The swim had a slight current. The bike course was flat and fast, and the run followed much the same path as the swim. My goal was to come in under 1 hour 30 minutes. I finished in 1 hour 29 minutes. I was estatic! I had a smile on my face from start to finish. I just had a great time, which probably sounds weird to those who don't like to run or compete in events, but I seriously loved it.

Getting into shape

So March came, and even though I wasn't sure if I was ready to compete in a triathlon (nor was I sure I would ever be ready) I made the leap of faith to plunk down $60 and signed up for two triathlons: the Salem Springs Sprint Triathlon in June and the Burley Lions Spudman Olympic-size Triathlon in July.

My training consisted of going to the gym every other day and doing two workouts totalling no more than 1 1/2 hours (because that's as long as I'm allowed to leave my kids at the Gold's Gym daycare without paying more. Plus, my kids could only handle being there for about that long.) So the 1 1/2 hours also included transition time. So I would bike for 40 minutes, then run for 35-40 minutes; then the next workout would consist of 30 minute swim and 35-40 minute run. I'd interchange those three times a week, than on Saturday, I'd try to double all my efforts by biking or swimming for an hour and running for an hour early in the morning when my husband didn't have to get up early to go to work.

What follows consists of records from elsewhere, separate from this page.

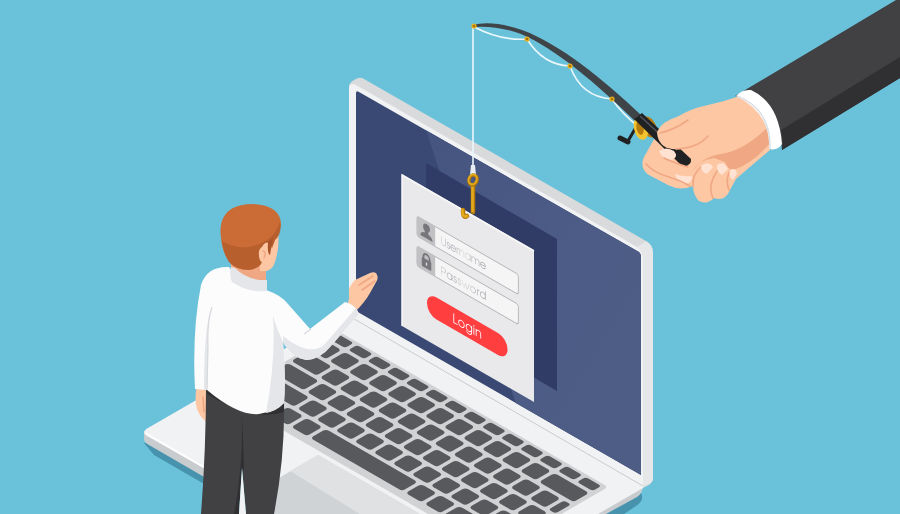
<!DOCTYPE html>
<html lang="en">
<head>
<meta charset="utf-8">
<title>Login phishing illustration</title>
<style>
:root{
  --sky:#6ac2da; --ground-shadow:#4793ad;
  --shell:#f1f2f3; --shell-edge:#d8dadc; --shell-side:#c9cccf;
  --screen:#394974; --screen-glare:#4d5c84; --card-shadow:#303c65;
  --card:#e9e9eb; --field:#f5f5f6; --field-edge:#b4b4b8; --icon-box:#c1c1c4; --icon:#77777b;
  --button:#ff3e40; --key:#58595c; --key-base:#d0d2d4; --pad:#d0d3d5;
  --gold:#e3ac1c; --gold-dark:#b57a0c; --rod:#3f4448; --grip:#202123;
  --skin:#fdc7a3; --skin-shade:#f0a783; --nail:#ffe2d2;
  --hair:#cb6c36; --hair-dark:#a95428;
  --shirt:#fcfcfd; --shirt-shade:#e4e6e9; --suit:#414043; --suit-dark:#302f32;
}
html,body{margin:0;width:900px;height:514px;overflow:hidden;background:var(--sky)}
svg{display:block}
.label{font-family:"TeX Gyre Adventor",Lato,sans-serif}
.field{fill:var(--field);stroke:var(--field-edge);stroke-width:1}
.hint{fill:#b9b9bf;font-size:11.5px}
.keys{fill:var(--key)}
.line{fill:none;stroke:#eaf7fb;stroke-width:1.6}
.crease{fill:none;stroke:var(--skin-shade);stroke-width:1.6;stroke-linecap:round}
</style>
</head>
<body>
<svg width="900" height="514" viewBox="0 0 900 514" role="img" aria-label="A hand with a fishing rod dangles a login form in front of a laptop while a man reaches for it">
<defs>
  <linearGradient id="glare" x1="0" y1="0" x2="1" y2="1">
    <stop offset="0" stop-color="#45547f"/><stop offset=".5" stop-color="#4d5c86"/><stop offset="1" stop-color="#4e5d84"/>
  </linearGradient>
  <linearGradient id="hint-fade" x1="0" x2="1">
    <stop offset="0" stop-color="#d9d9dd"/><stop offset=".25" stop-color="#a9a9b0"/><stop offset=".5" stop-color="#dededf"/><stop offset=".75" stop-color="#bdbdc2"/><stop offset="1" stop-color="#a2a2a9"/>
  </linearGradient>
  <clipPath id="screen-area"><path d="M356 93Q356 90 359 92L639 252Q641 254 641 257V475L356 311Z"/></clipPath>
  <rect id="key" width="18" height="18" rx="3.5"/>
  <g id="six-keys"><use href="#key"/><use href="#key" x="22"/><use href="#key" x="44"/><use href="#key" x="66"/><use href="#key" x="88"/><use href="#key" x="110"/></g>
  <g id="key-row"><use href="#six-keys"/><use href="#six-keys" x="132"/></g>
  <rect id="fn-key" width="18" height="10" rx="3"/>
  <g id="seven-fn"><use href="#fn-key"/><use href="#fn-key" x="22"/><use href="#fn-key" x="44"/><use href="#fn-key" x="66"/><use href="#fn-key" x="88"/><use href="#fn-key" x="110"/><use href="#fn-key" x="132"/></g>
  <g id="guide"><circle r="2.6" fill="#e3ac1c"/><circle r="1" fill="#8c5d06"/></g>
</defs>

<rect id="background" width="900" height="514" fill="var(--sky)"/>

<g id="laptop-base">
  <path fill="var(--ground-shadow)" d="M144 443L154 455L256 514H300L180 440ZM641 493Q645 500 636 506L624 514H590Z"/>
  <path fill="var(--shell-side)" d="M144 431V440Q145 443 149 445L268 514H606L637 497Q643 493 643 486L400 380Z"/>
  <path fill="var(--shell)" d="M148 428L350 311L646 482Q648 485 643 488L598 514H284L147 436Q141 432 148 428Z"/>
  <path fill="none" stroke="#fff" stroke-width="1.5" d="M145 433L285 514"/>
  <path fill="var(--pad)" d="M318 455L420 514H267L262 488Z"/>
  <path fill="#dfe1e2" d="M318 455L420 514H360L290 471Z"/>
  <g id="keyboard" transform="matrix(.866 .5 -.866 .5 338 334)">
    <rect x="-3" y="-3" width="312" height="131" rx="4" fill="var(--key-base)"/>
    <g class="keys">
      <use href="#seven-fn"/><use href="#seven-fn" x="154"/>
      <use href="#key-row" y="14"/><rect x="264" y="14" width="40" height="18" rx="3.5"/>
      <rect y="36" width="29" height="18" rx="3.5"/><use href="#key-row" x="33" y="36"/><rect x="297" y="36" width="8" height="18" rx="3"/>
      <rect y="58" width="36" height="18" rx="3.5"/><use href="#key-row" x="40" y="58" clip-path="none"/>
      <rect y="80" width="47" height="18" rx="3.5"/><use href="#six-keys" x="51" y="80"/><use href="#six-keys" x="183" y="80"/>
      <use href="#key" y="102"/><use href="#key" x="22" y="102"/><use href="#key" x="44" y="102"/><use href="#key" x="66" y="102"/>
      <rect x="88" y="102" width="106" height="18" rx="3.5"/>
      <use href="#key" x="198" y="102"/><use href="#key" x="220" y="102"/><use href="#key" x="242" y="102"/><use href="#key" x="264" y="102"/><use href="#key" x="286" y="102"/>
    </g>
  </g>
</g>

<g id="laptop-lid">
  <path fill="var(--shell-edge)" d="M349 86Q350 81 358 78Q361 77 364 79L646 241Q653 245 653 253V478Q653 484 645 487L400 340L349 311Z"/>
  <path fill="var(--shell)" d="M349 88Q350 82 356 85L637 247Q643 251 643 258V486L349 316Z"/>
  <path fill="#e5e7e8" d="M643 258Q643 250 637 247L646 241Q653 245 653 253V478Q653 484 643 486Z"/>
  <g clip-path="url(#screen-area)">
    <rect x="350" y="80" width="300" height="400" fill="var(--screen)"/>
    <path fill="url(#glare)" d="M426 130L516 404L650 490V240L427 110Z"/>
    <path fill="var(--card-shadow)" d="M426 163L557 239V391L426 315Z"/>
  </g>
  <path fill="none" stroke="#c9ccd0" d="M349 316L643 486"/>
</g>

<g id="login-card">
  <path fill="var(--card)" d="M402 174L534 250V402L402 326Z"/>
  <path fill="none" stroke="#f8f8f9" stroke-width="1.5" d="M402 326V175L534 251"/>
  <g id="username-field" transform="matrix(.866 .5 0 1 417 216)">
    <rect class="field" width="117" height="20" rx="2.5"/>
    <path fill="var(--icon-box)" d="M0 2Q0 0 2 0H21V20H2Q0 20 0 18Z"/>
    <circle cx="11" cy="6.5" r="4" fill="var(--icon)"/>
    <path fill="var(--icon)" d="M4 17Q4 13 9 12V9H13V12Q18 13 18 17Z"/>
    <text class="label hint" x="27" y="14.5" textLength="53" fill="url(#hint-fade)" style="fill:url(#hint-fade)">Username</text>
  </g>
  <g id="password-field" transform="matrix(.866 .5 0 1 417 246)">
    <rect class="field" width="117" height="20" rx="2.5"/>
    <path fill="var(--icon-box)" d="M0 2Q0 0 2 0H21V20H2Q0 20 0 18Z"/>
    <path fill="none" stroke="var(--icon)" stroke-width="2" d="M7.500 9V6.500A3.500 3.500 0 0 1 14.500 6.500V9"/>
    <rect x="5.500" y="8" width="11" height="9" rx="1" fill="var(--icon)"/>
    <path stroke="#ddd" stroke-width="1.5" d="M11 11V14"/>
    <text class="label hint" x="27" y="14.5" textLength="53" style="fill:url(#hint-fade)">Password</text>
  </g>
  <g id="login-button" transform="matrix(.866 .5 0 1 427 292)">
    <rect width="93" height="22" rx="11" fill="var(--button)"/>
    <text class="label" x="46.500" y="15.500" text-anchor="middle" textLength="34" font-size="13" fill="#fff">Login</text>
  </g>
</g>

<g id="fishing-tackle">
  <path class="line" d="M473 27V168M474 27Q501 41 527 39Q543 65 570 66Q581 97 612 99Q622 114 639 127"/>
  <path fill="#e9edf0" d="M471 165H475L476 175H470Z"/>
  <path fill="none" stroke="var(--gold-dark)" stroke-width="4.5" stroke-linecap="round" d="M473 185V212M467 216Q463 219 463 210"/>
  <path fill="none" stroke="var(--gold)" stroke-width="2.500" stroke-linecap="round" d="M472.500 185V211M467 216Q462 218 462.500 210"/>
  <ellipse cx="473" cy="180" rx="4" ry="5" fill="none" stroke="var(--gold-dark)" stroke-width="3.500" transform="rotate(20 473 180)"/>
  <ellipse cx="472.500" cy="179.500" rx="4" ry="5" fill="none" stroke="var(--gold)" stroke-width="1.800" transform="rotate(20 473 180)"/>
  <path fill="var(--rod)" d="M472 25Q493 20 522 30C560 44 603 79 641 115L635 121C598 85 555 48 521 34Q496 25 473 27Z"/>
  <use href="#guide" x="474" y="26"/><use href="#guide" x="527" y="39"/><use href="#guide" x="570" y="66"/><use href="#guide" x="612" y="99"/>
  <g id="reel">
    <path fill="none" stroke="var(--grip)" stroke-width="3" d="M628 141L635 129"/>
    <path stroke="var(--grip)" stroke-width="5" stroke-linecap="round" d="M620 138L628 142"/>
    <ellipse cx="649" cy="127" rx="7" ry="11" fill="var(--gold-dark)" transform="rotate(-25 649 127)"/>
    <ellipse cx="641" cy="128" rx="7" ry="12" fill="#f4c330" transform="rotate(-12 641 128)"/>
    <ellipse cx="640" cy="128" rx="3.500" ry="7" fill="var(--gold-dark)" transform="rotate(-12 640 128)"/>
  </g>
</g>

<g id="angler-arm">
  <path fill="var(--suit)" d="M735 96L896 0H900V78L782 150Q779 106 735 96Z"/>
  <path fill="var(--suit-dark)" d="M781 130L900 57V78L782 150Q784 141 781 130Z"/>
  <path fill="var(--skin)" d="M743 95Q723 102 704 106Q690 109 677 117Q661 123 657 134L644 157Q639 168 649 175L671 186Q680 191 693 186Q693 195 699 201Q707 205 714 198Q725 202 730 190L736 179Q751 166 770 150Q768 112 743 95Z"/>
  <path fill="var(--skin-shade)" d="M771 142Q754 162 736 169Q728 171 725 162L714 158Q698 160 692 172Q702 157 720 154Q742 152 767 128Z"/>
  <path fill="var(--grip)" d="M634 119L642 113L691 159Q692 165 683 167Z"/>
  <path fill="none" stroke="#505458" stroke-width="1.500" d="M640 116L667 141"/>
  <path fill="var(--skin)" d="M657 132Q662 121 677 117L702 112Q719 124 713 139Q695 151 672 149Q658 147 657 132Z"/>
  <path fill="var(--nail)" d="M659 151Q666 146 674 151Q679 157 672 160Q662 159 659 151Z"/>
  <path fill="var(--skin)" d="M645 158Q654 152 663 158L689 168Q696 176 690 184Q681 190 668 185L648 174Q640 167 645 158Z"/>
  <path fill="var(--nail)" d="M675 174Q684 177 692 176Q693 183 684 184Q677 182 675 174Z"/>
  <path class="crease" d="M660 133Q674 130 688 120M676 149Q698 148 708 136M646 164Q654 173 669 177Q680 180 690 186M693 186Q692 174 702 166M713 198Q707 185 718 170M729 190Q724 177 733 167M664 158Q674 163 688 167"/>
  <path fill="var(--nail)" d="M701 166Q708 160 713 167L707 174Q701 172 701 166ZM717 165Q724 160 728 169L722 175Q716 172 717 165ZM730 170Q736 167 737 174L733 180Q728 177 730 170Z"/>
  <path fill="#fff" d="M736 96Q742 89 751 90Q779 103 782 144Q778 151 769 149Q771 113 736 96Z"/>
  <path fill="none" stroke="#d8dfe4" stroke-width="1.500" d="M737 96Q771 109 770 149"/>
</g>

<g id="man">
  <path id="left-hand" fill="var(--skin)" d="M197 386L209 389V424Q200 418 197 409Q194 398 197 386Z"/>
  <path class="crease" d="M203 397L204 412"/>
  <g id="trousers">
    <path fill="var(--suit)" d="M206 386L284 402Q285 457 274 514H201Q206 450 206 386Z"/>
    <path fill="var(--suit-dark)" d="M242 415Q243 470 234 514H239L244 466ZM206 386Q239 404 284 402V412Q253 422 207 394Z"/>
    <path fill="var(--sky)" d="M239 514L242 468L246 514Z"/>
    <path fill="var(--shell)" d="M239 514L242 468L246 514Z"/>
  </g>
  <path id="right-hand" fill="var(--skin)" d="M345 307Q350 302 349 293Q348 287 355 280L370 273Q376 271 377 275Q379 278 375 284L370 293Q365 302 355 312Z"/>
  <path class="crease" d="M359 285L373 276M362 290L375 281"/>
  <path id="neck" fill="var(--skin-shade)" d="M231 255H266V284Q246 289 231 278Z"/>
  <g id="shirt">
    <path fill="var(--shirt)" d="M229 267Q207 266 201 285Q192 330 195 389L207 390Q238 416 259 414Q277 411 284 403Q286 378 283 342Q292 358 307 360Q320 359 330 347L359 314Q355 304 345 302L310 329L288 304Q281 295 266 290Q246 292 229 267Z"/>
    <path fill="var(--shirt-shade)" d="M231 267Q229 275 232 282Q248 293 267 291V280Q248 281 235 268ZM207 390L208 346Q207 323 211 309Q204 328 204 390ZM283 342Q277 330 273 316Q276 359 266 413Q277 411 284 403Q286 379 283 342ZM283 342Q292 358 307 360Q320 359 330 347L359 314L356 308L324 345Q309 357 283 336Z"/>
    <path fill="none" stroke="#d5d8dc" stroke-width="1.200" d="M207 390L208 346Q207 322 212 307M311 329L304 334"/>
  </g>
  <g id="head">
    <path fill="var(--skin)" d="M258 244L278 231Q280 246 275 262Q272 273 260 271Z"/>
    <path fill="var(--hair)" d="M221 238Q218 216 233 208Q248 201 266 206Q281 211 281 225Q280 235 275 240L272 248Q269 239 263 245Q259 251 262 262Q260 268 249 270Q236 270 229 262Q222 251 221 238Z"/>
    <path fill="var(--hair-dark)" d="M222 241Q242 252 259 244Q274 239 280 222Q282 235 275 240L272 248Q269 239 263 245Q259 251 262 262Q260 268 249 270Q236 270 229 262Q223 252 222 241Z" opacity=".55"/>
    <path fill="var(--skin)" d="M259 251Q262 244 268 248Q270 257 263 263Q258 261 259 251Z"/>
    <path class="crease" d="M263 251Q267 252 264 258"/>
    <path fill="var(--hair-dark)" d="M268 242L273 238L270 255Q267 254 268 242Z"/>
  </g>
</g>
</svg>
</body>
</html>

Since my brother is a workout nut and loves traithlons, I also sought his input. He, of course, thought I should be working out more. But I'm a mother of two, for crying out loud. Wasn't gonna happen. I had to be content with my workouts as they were.

My biking speed was fairly slow, and it was on a bike machine, which does not a real road ride make, as those in the know, know. I went about 13-15 miles per hour. My running started at 6.0 mph and increased to between 7 and 8 mph. My swimming speed stayed fairly steady, taking me about 40 minutes to swim a mile. I found that my favorite was the swimming. What a rush! The feel of the water, the way my muscles felt strong after 20 laps, the joy of floating and realizing that for humans, swimming is what I imagine it would feel like if we were able to fly. Glorious.

Monday, August 22, 2005

Warm-up and Introductions

The triathlon season is over for me, but perhaps it's good to reflect on what I have accomplished and set goals for next season.

It started in December '04 when my weight had reached nearly 170 pounds, more than 40 pounds from my low weight and at least 25 pounds over my goal weight. Enough was enough. So I chose the Christmas season to challenge myself to lose weight. For some reason, the challenge of losing weight during the pie hoovering season seemed like a great idea. My thinking: If I can lose weight now, I can keep the lifestyle change throughout the year. I started by reading a few chapters of the Dr. Phil Weightloss Challenge book. I got bored with the book, but continued with the weight loss.

I started with running. Running is my fall back. It's the thing I do. I know how to run. I started by running 30 minutes five times a week. My husband and I re-enlisted in our Gold's Gym membership pass, only this time we added the daycare option. I tried getting up early in the morning to work out, but then I lost my motivation, so rather than beating myself internally for not getting up early to exercise, I took my two girls (ages 2 and 1) to Gold's Gym for an hour in the afternoon while I worked out. Since I was an athlete in high school, I thought I'd choose the hour between 3 and 4 p.m., just like after school sports, to run on the Gold's Gym treadmill. It also gave me the added benefit of being able to watch Dr. Phil with my headphones on.

Around late February I started thinking about triathlons. I have a brother who does triathlons and loves them. Could I love them too? I'd run a marathon four years prior, and I knew I didn't love them.

Short break while I get my girls some breakfast.